Bad Labels Haunt Energy Drinks

Highly caffeinated energy drinks have been the target of many health and nutritional advocates lately for labels loaded with unhealthy ingredients. Ever since Four Loko stepped on the scene with an alcohol and caffeine drink that presented a near-toxic mixture that is suspected in a handful of teenage drinking deaths, energy drinks have become public enemy number one in the healthy industry.

New research also supports concerns after a study found that a majority of energy drinks are risking consumer health after they were found to improperly label, or not even bother labeling, caffeine levels.

Caffeine Labeling Not Required
According to a study on labels released in Consumer Reports magazine, 11 of the 27 top energy drinks sold in the United States do not specify the amount of caffeine in their beverages.

The 16 remaining drinks that did list specific amounts were found to, on average, short-sell caffeine levels: Five beverages had caffeine that exceed serving amounts listed on their labels by more than 20 percent on average.

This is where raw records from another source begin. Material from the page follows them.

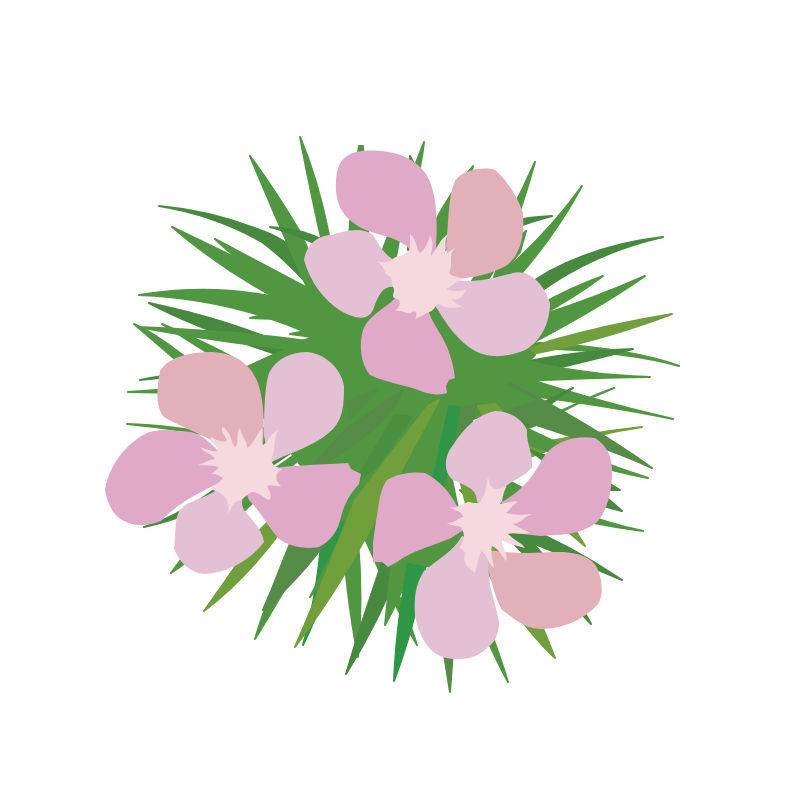
<!DOCTYPE html>
<html lang="en">
<head>
<meta charset="utf-8">
<title>Pink flowers on green leaves</title>
<style>
:root {
  --paper: #ffffff;
  --leaf: #519742;
  --leaf-deep: #46893f;
  --leaf-moss: #568b48;
  --leaf-olive: #719f3c;
  --leaf-emerald: #309647;
  --petal-pink: #e0a9c7;
  --petal-mauve: #e3c0d3;
  --petal-coral: #e2b0b9;
  --stamen: #f5d9df;
}
html, body { margin: 0; background: var(--paper); }
body { width: 800px; height: 800px; overflow: hidden; }
svg { display: block; }
.leaf { fill: var(--leaf); stroke: var(--leaf); stroke-width: 2; stroke-linejoin: round; }
.deep { fill: var(--leaf-deep); stroke: var(--leaf-deep); }
.moss { fill: var(--leaf-moss); stroke: var(--leaf-moss); }
.olive { fill: var(--leaf-olive); stroke: var(--leaf-olive); }
.emerald { fill: var(--leaf-emerald); stroke: var(--leaf-emerald); }
.pink { fill: var(--petal-pink); }
.mauve { fill: var(--petal-mauve); }
.coral { fill: var(--petal-coral); }
.stamen { fill: var(--stamen); }
</style>
</head>
<body>
<svg width="800" height="800" viewBox="0 0 800 800" role="img" aria-label="Three pink flowers on a tuft of narrow green leaves">
  <g id="leaves-upper-left" class="leaf">
    <path class="deep" d="M159 206Q215 211 270 234Q315 255 360 320L340 325Q300 270 262 242Q215 215 159 206Z"/>
    <path d="M172 227Q240 260 320 298L380 350L330 325Q240 285 172 227Z"/>
    <path d="M215 239Q270 268 330 300L360 340Q270 290 215 239Z"/>
    <path d="M250 156Q275 190 300 232L345 330L322 320Q285 240 250 156Z"/>
    <path d="M300 137Q318 180 329 235L350 300L336 300Q318 230 300 137Z"/>
    <path class="deep" d="M270 227Q300 228 330 243L350 262L312 242Q290 232 270 227Z"/>
    <path d="M359 146L363 146L368 232L380 330L350 300Q345 230 359 146Z"/>
    <path class="deep" d="M410 156L422 180L428 260L408 250Z"/>
    <path d="M424 142Q420 180 400 235L390 290L375 270Q398 210 424 142Z"/>
    <path d="M139 295Q240 279 325 312L400 350L380 372Q270 300 139 295Z"/>
    <path class="deep" d="M149 303Q210 316 255 333L320 356L300 362Q200 330 149 303Z"/>
    <path d="M138 327Q230 331 300 340L370 345V368L290 349Q220 342 138 327Z"/>
    <path d="M134 324Q155 334 180 353L215 380L190 372Z"/>
    <path d="M162 324Q200 340 230 356L270 385L235 370Z"/>
    <path class="deep" d="M140 380Q190 370 270 366L350 360L330 385Q220 370 140 380Z"/>
    <path d="M128 392Q180 387 230 391L340 380L300 405Q200 392 128 392Z"/>
    <path d="M127 424Q170 425 230 437L330 410L290 450Q190 430 127 424Z"/>
  </g>

  <g id="leaves-right" class="leaf">
    <path d="M473 166L470 170Q440 205 425 245L400 300L430 280L460 220Z"/>
    <path d="M535 162Q523 205 506 250L470 310L460 300Q505 230 535 162Z"/>
    <path d="M582 186Q555 235 520 275L450 350L470 300Q540 245 582 186Z"/>
    <path class="deep" d="M552 216Q530 217 505 222L440 250L470 246Q520 224 552 216Z"/>
    <path d="M526 231L520 252L490 290L502 252Z"/>
    <path class="deep" d="M663 237Q600 244 548 272L470 320L500 325Q570 258 663 237Z"/>
    <path d="M645 276Q595 298 545 314L450 365L480 370Q590 315 645 276Z"/>
    <path d="M603 276Q570 288 540 305L500 330L540 316Q575 297 603 276Z"/>
    <path d="M679 366Q630 348 540 343L430 350L460 368L540 348Q630 352 679 366Z"/>
    <path class="deep" d="M633 349Q570 352 525 362L440 372L460 390Q570 366 633 349Z"/>
    <path class="olive" d="M672 314Q610 324 550 341L500 360Q590 345 672 314Z"/>
    <path d="M650 377Q580 375 520 359L430 360L450 385Q560 378 650 377Z"/>
    <path d="M673 419Q590 400 510 373L430 370L440 400L500 392Q600 404 673 419Z"/>
    <path d="M614 388Q580 400 548 420L500 440Q560 410 614 388Z"/>
    <path class="deep" d="M573 388Q550 402 530 424L505 440L520 414Z"/>
    <path class="olive" d="M642 427Q590 434 535 455L500 470L515 448Q580 434 642 427Z"/>
    <path class="moss" d="M652 468Q590 424 510 383L430 380L480 408Q590 440 652 468Z"/>
    <path d="M648 478Q590 460 530 430L460 400L490 430Q580 465 648 478Z"/>
    <path class="deep" d="M620 490L590 472L530 450L580 490ZM622 511L600 492L550 480L580 500Z"/>
    <path d="M643 531Q590 520 530 492L470 460L500 500Q580 523 643 531Z"/>
    <path class="deep" d="M622 580Q570 545 510 520L460 490L500 530Q570 558 622 580Z"/>
    <path class="olive" d="M585 546L572 525L540 490L560 525Z"/>
  </g>

  <g id="leaves-lower" class="leaf">
    <path class="deep" d="M591 624Q570 585 530 540L460 450L500 530Q560 590 591 624Z"/>
    <path class="olive" d="M555 658Q535 605 505 555L450 440L480 560Q520 625 555 658Z"/>
    <path d="M508 682Q495 640 475 590L450 470L455 560Q485 640 508 682Z"/>
    <path class="moss" d="M450 692Q455 630 455 580L440 470L430 570Q442 640 450 692Z"/>
    <path d="M417 645Q403 600 378 550L360 470L345 490Q385 590 417 645Z"/>
    <path d="M358 657Q363 600 358 540L370 450L340 500Q345 590 358 657Z"/>
    <path class="deep" d="M346 674Q380 620 405 555L430 450L390 540Q365 610 346 674Z"/>
    <path d="M385 625Q410 580 420 530L410 490L394 540Z"/>
    <path class="emerald" d="M394 681Q420 610 430 540L458 400L444 405L415 530Q397 610 394 681Z"/>
    <path class="emerald" d="M303 645Q330 590 343 525L350 440L325 480Q322 580 303 645Z"/>
    <path d="M255 639Q285 590 310 545L350 470L300 520Q270 590 255 639Z"/>
    <path class="moss" d="M263 610Q310 570 340 520L390 410L330 470Q290 545 263 610Z"/>
    <path d="M310 597Q345 555 380 500L420 440L360 500Z"/>
    <path class="olive" d="M204 611Q245 580 282 530L330 460L260 530Q230 575 204 611Z"/>
    <path d="M171 573Q205 550 245 510L330 430L230 500Q195 540 171 573Z"/>
    <path class="deep" d="M144 527Q200 515 250 480L340 420L240 470Q185 515 144 527Z"/>
  </g>

  <g id="leaf-heart" class="leaf">
    <path d="M250 318L312 320L300 332L290 334L312 337L280 352L240 370L250 400L320 490L355 535L400 560L445 570L465 540L445 460L470 420L535 400L505 385L535 355L430 270L370 280L330 300Z"/>
    <path class="moss" d="M345 430L402 390Q395 420 330 460L300 480Z"/>
    <path class="deep" d="M395 415L412 417L378 465L350 490Z" opacity=".5"/>
    <path class="moss" d="M345 402L378 389L350 420Z" opacity=".6"/>
    <path class="emerald" d="M449 406L460 407L455 440L440 500L433 480Z"/>
    <path class="moss" d="M461 408L476 405L470 430L455 450Z"/>
    <path class="olive" d="M478 406L495 404L520 430L490 430Z"/>
    <path class="olive" d="M295 647Q345 580 380 510L439 400L428 406L355 500Q320 590 295 647Z"/>
  </g>

  <g id="flower-top">
    <path class="pink" d="M436 247C438 215 436 190 426 174C412 154 386 149 362 151C343 153 337 164 336 181C334 211 350 226 378 234C402 240 412 247 417 263L433 267Z"/>
    <path class="coral" d="M446 245C449 220 448 196 455 181C461 171 482 166 495 170C506 179 518 197 523 213C525 239 519 258 504 267C486 276 466 279 449 279Z"/>
    <path class="mauve" d="M397 261C386 257 380 247 373 235C363 227 346 230 332 235C316 235 306 247 304 260C310 281 323 300 341 311C355 319 368 321 373 310C379 293 383 285 397 287Z"/>
    <path class="mauve" d="M449 279C477 284 493 278 513 273C528 269 544 283 550 303C550 324 540 342 525 350C506 358 488 358 475 351C458 341 447 325 438 310L430 299Z"/>
    <path class="pink" d="M405 285C394 307 371 310 363 330C359 343 360 363 370 375C386 383 408 385 423 392C433 395 441 395 447 393L446 386L449 380L455 378C453 360 447 344 439 332C433 321 428 315 427 302Z"/>
    <path class="stamen" d="M410 234C417 240 416 248 420 253C426 249 428 241 430 236C435 243 431 251 431 256C436 250 440 239 448 234C443 244 448 245 444 255C448 253 452 249 455 248C448 256 453 259 450 270C447 277 456 275 463 279C456 280 454 286 446 289C451 292 459 291 466 290C462 298 458 301 451 299C456 304 460 306 463 306C454 309 447 309 439 304C435 303 436 310 429 312C425 314 421 316 415 319C419 311 414 310 411 313C406 314 402 310 395 311C401 306 402 299 394 298C391 295 396 291 393 287C390 282 394 277 387 275C384 272 384 266 377 261C385 263 390 263 394 258C398 255 407 256 410 248Z"/>
  </g>

  <g id="flower-left">
    <path class="coral" d="M222 446C202 434 181 427 164 417C156 409 156 390 160 371C168 357 190 352 213 352C239 354 251 366 258 383C265 406 264 424 263 447L242 463Z"/>
    <path class="mauve" d="M264 436C264 406 265 386 269 373C277 358 291 352 308 352C329 355 342 372 344 386C344 405 343 418 333 429C316 446 293 451 270 463Z"/>
    <path class="pink" d="M226 458C211 445 205 435 191 432C172 430 156 428 145 434C123 446 109 467 105 490C108 506 114 516 124 521C136 527 149 526 161 521C180 501 202 491 228 479Z"/>
    <path class="mauve" d="M224 482C214 498 190 498 180 510C174 519 176 533 174 549C180 563 191 574 206 574C231 572 251 559 264 542C262 529 251 519 244 510C240 503 243 495 246 490Z"/>
    <path class="pink" d="M264 470C287 465 316 465 348 463L351 469L361 474L359 484C352 492 345 501 341 517C338 531 331 541 319 547C304 550 289 546 279 539C268 527 261 512 249 500L245 491Z"/>
    <path class="stamen" d="M223 427C232 434 230 440 235 447C240 442 235 433 240 428C241 436 248 442 247 448C254 444 256 435 262 428C264 437 260 442 263 445C267 443 270 434 278 430C273 440 276 447 272 457C270 465 277 468 283 469C273 473 276 482 281 486C275 487 271 484 267 486C271 493 272 498 269 500C264 498 260 493 253 492C246 493 245 499 240 500C234 501 232 507 228 514C229 507 229 501 224 496C220 493 213 488 208 490C215 486 220 482 223 478C218 475 214 473 211 474C215 471 218 469 219 467C212 465 204 466 198 465C207 462 208 460 215 459C214 455 203 452 200 447C209 450 212 452 218 451C218 447 210 442 210 437C217 440 223 443 227 441C226 435 219 432 223 427Z"/>
  </g>

  <g id="flower-right">
    <path class="mauve" d="M477 502C477 488 466 486 453 480C443 472 444 456 453 445C464 428 478 414 495 411C510 411 523 420 527 430C526 443 533 453 532 467C524 479 507 481 502 491L500 505Z"/>
    <path class="pink" d="M502 502C526 488 535 473 543 458C553 442 574 435 595 438C608 446 613 459 612 476C611 494 607 511 597 522C580 536 561 534 540 536L505 532Z"/>
    <path class="pink" d="M458 508C449 490 437 479 425 473C411 471 397 474 387 480C379 491 379 506 376 521L373 542L373 562L382 562L388 567L397 562C413 550 433 546 451 538L470 526Z"/>
    <path class="coral" d="M488 550C513 554 535 553 556 552C575 551 594 557 598 570C603 584 603 595 598 604C583 621 561 629 540 629C522 628 513 617 502 610C493 594 490 574 485 558Z"/>
    <path class="mauve" d="M462 536C454 551 437 560 424 571C415 585 414 598 415 616C419 635 427 650 440 656C457 662 475 660 487 648C495 642 499 635 499 621C496 606 491 593 489 578L487 545Z"/>
    <path class="stamen" d="M488 477C489 486 493 491 501 488C507 487 508 483 504 492C502 499 503 502 499 504C504 504 515 500 518 502C512 505 510 510 506 513C514 515 524 515 532 514C522 518 521 523 513 524C519 528 527 531 530 533C521 535 514 532 508 534C514 540 522 543 525 548C517 545 509 545 502 540C501 547 509 555 506 561C502 556 499 549 492 546C490 553 493 560 494 568C487 562 487 555 482 551C478 556 478 563 475 573C468 567 465 565 464 558C466 551 463 549 459 548C463 542 466 537 462 529C460 524 452 527 447 523C456 523 458 518 464 516C461 511 453 510 449 507C457 509 462 504 468 502C475 503 480 505 482 498C486 493 486 486 488 477Z"/>
  </g>
</svg>
</body>
</html>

One notable exception was Archer Farms Energy Drink infused beverage, which had 70 percent less caffeine than its label said.